EXERCISE BRIEF:
For the data below, give the number of lines that include the word "leaf" and nothing else.

(Saved entries)
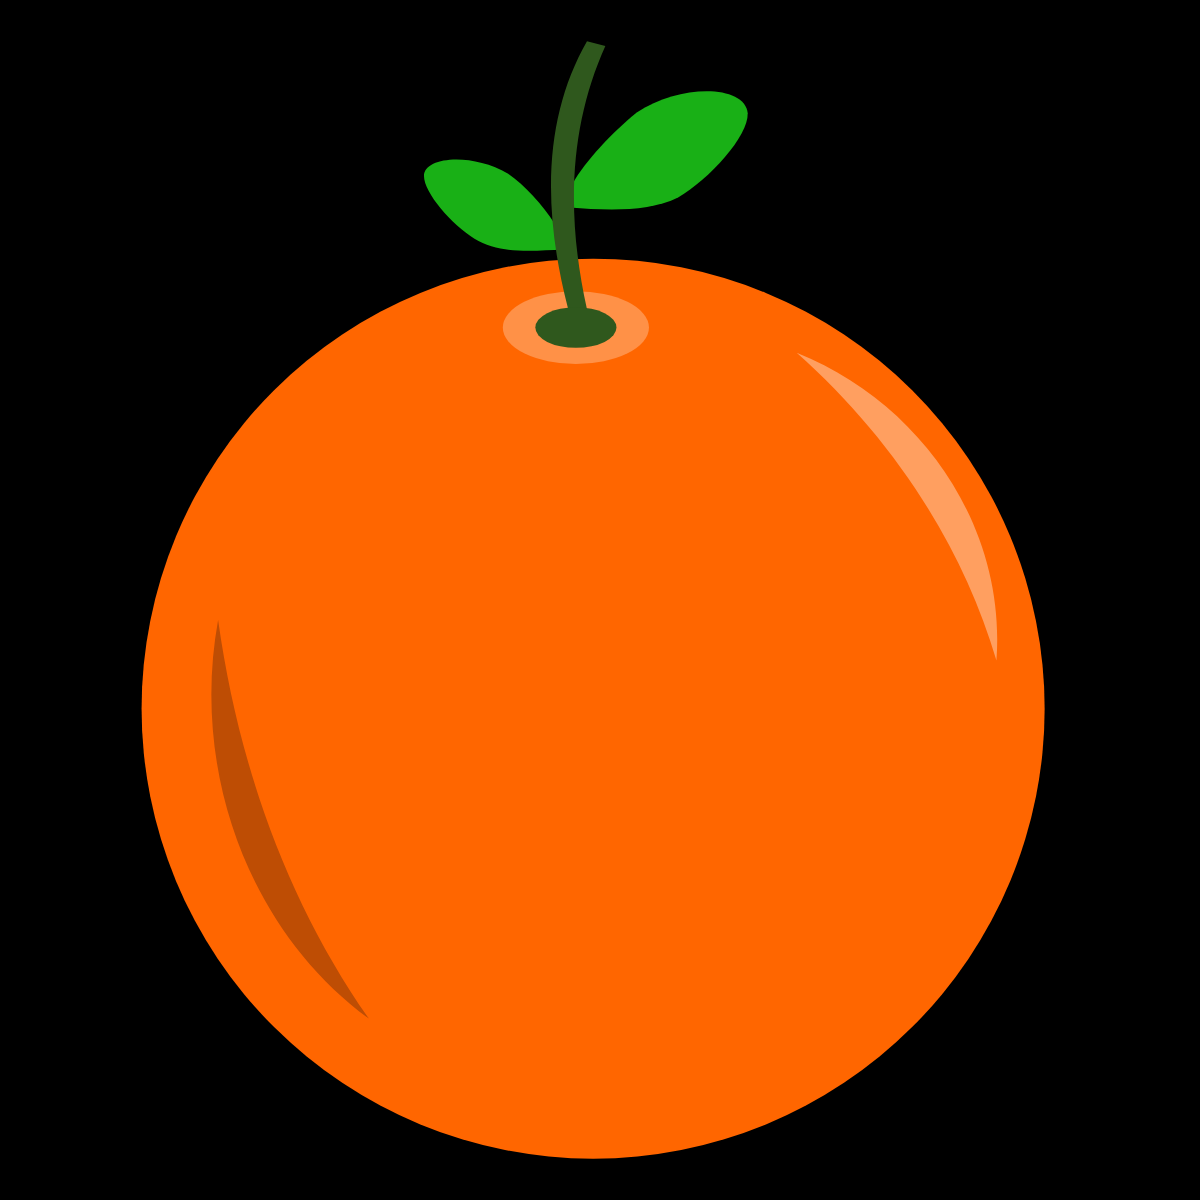
<!DOCTYPE html>
<html lang="en">
<head>
<meta charset="utf-8">
<title>Orange fruit illustration</title>
<style>
  :root {
    --background: #000000;
    --peel: #ff6600;
    --peel-halo: #ff9147;
    --peel-highlight: #ff9f60;
    --peel-shadow: #be4d04;
    --stem: #2f581d;
    --leaf: #19b016;
  }
  html, body {
    margin: 0;
    width: 1200px;
    height: 1200px;
    overflow: hidden;
    background: var(--background);
  }
  .orange { display: block; width: 1200px; height: 1200px; }
  .peel { fill: var(--peel); }
  .halo { fill: var(--peel-halo); }
  .highlight { fill: var(--peel-highlight); }
  .shadow { fill: var(--peel-shadow); }
  .stem { fill: var(--stem); }
  .leaf { fill: var(--leaf); }
</style>
</head>
<body>
<svg class="orange" viewBox="0 0 1568 1568" role="img" aria-label="An orange with a stem and two green leaves">
  <g id="fruit">
    <ellipse class="peel" cx="775" cy="926" rx="590" ry="588"/>
    <path class="highlight" d="M1041 461 C1204 526 1315 689 1302 863 C1258 713 1166 572 1041 461 Z"/>
    <path class="shadow" d="M285 810 C249 1007 325 1216 482 1331 C377 1181 312 1003 285 810 Z"/>
    <ellipse class="halo" cx="752.5" cy="428" rx="95.5" ry="47.5"/>
  </g>
  <g id="leaves">
    <path class="leaf" d="M735 326 C695 328 652 332 620 312 C590 293 554 252 554 230 C554 205 616 199 664 227 C686 242 709 268 724 291 Z"/>
    <path class="leaf" d="M745 271 C793 275 848 277 886 258 C927 234 978 178 977 148 C973 110 888 110 832 147 C800 173 766 209 748 240 Z"/>
  </g>
  <g id="stalk">
    <path class="stem" d="M767 54 L791 60 C746 160 738 274 767 404 L767 412 L744 412 L742 402 C706 263 714 147 767 54 Z"/>
    <ellipse class="stem" cx="752.5" cy="428" rx="53" ry="26.5"/>
  </g>
</svg>
</body>
</html>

RESPONSE:
4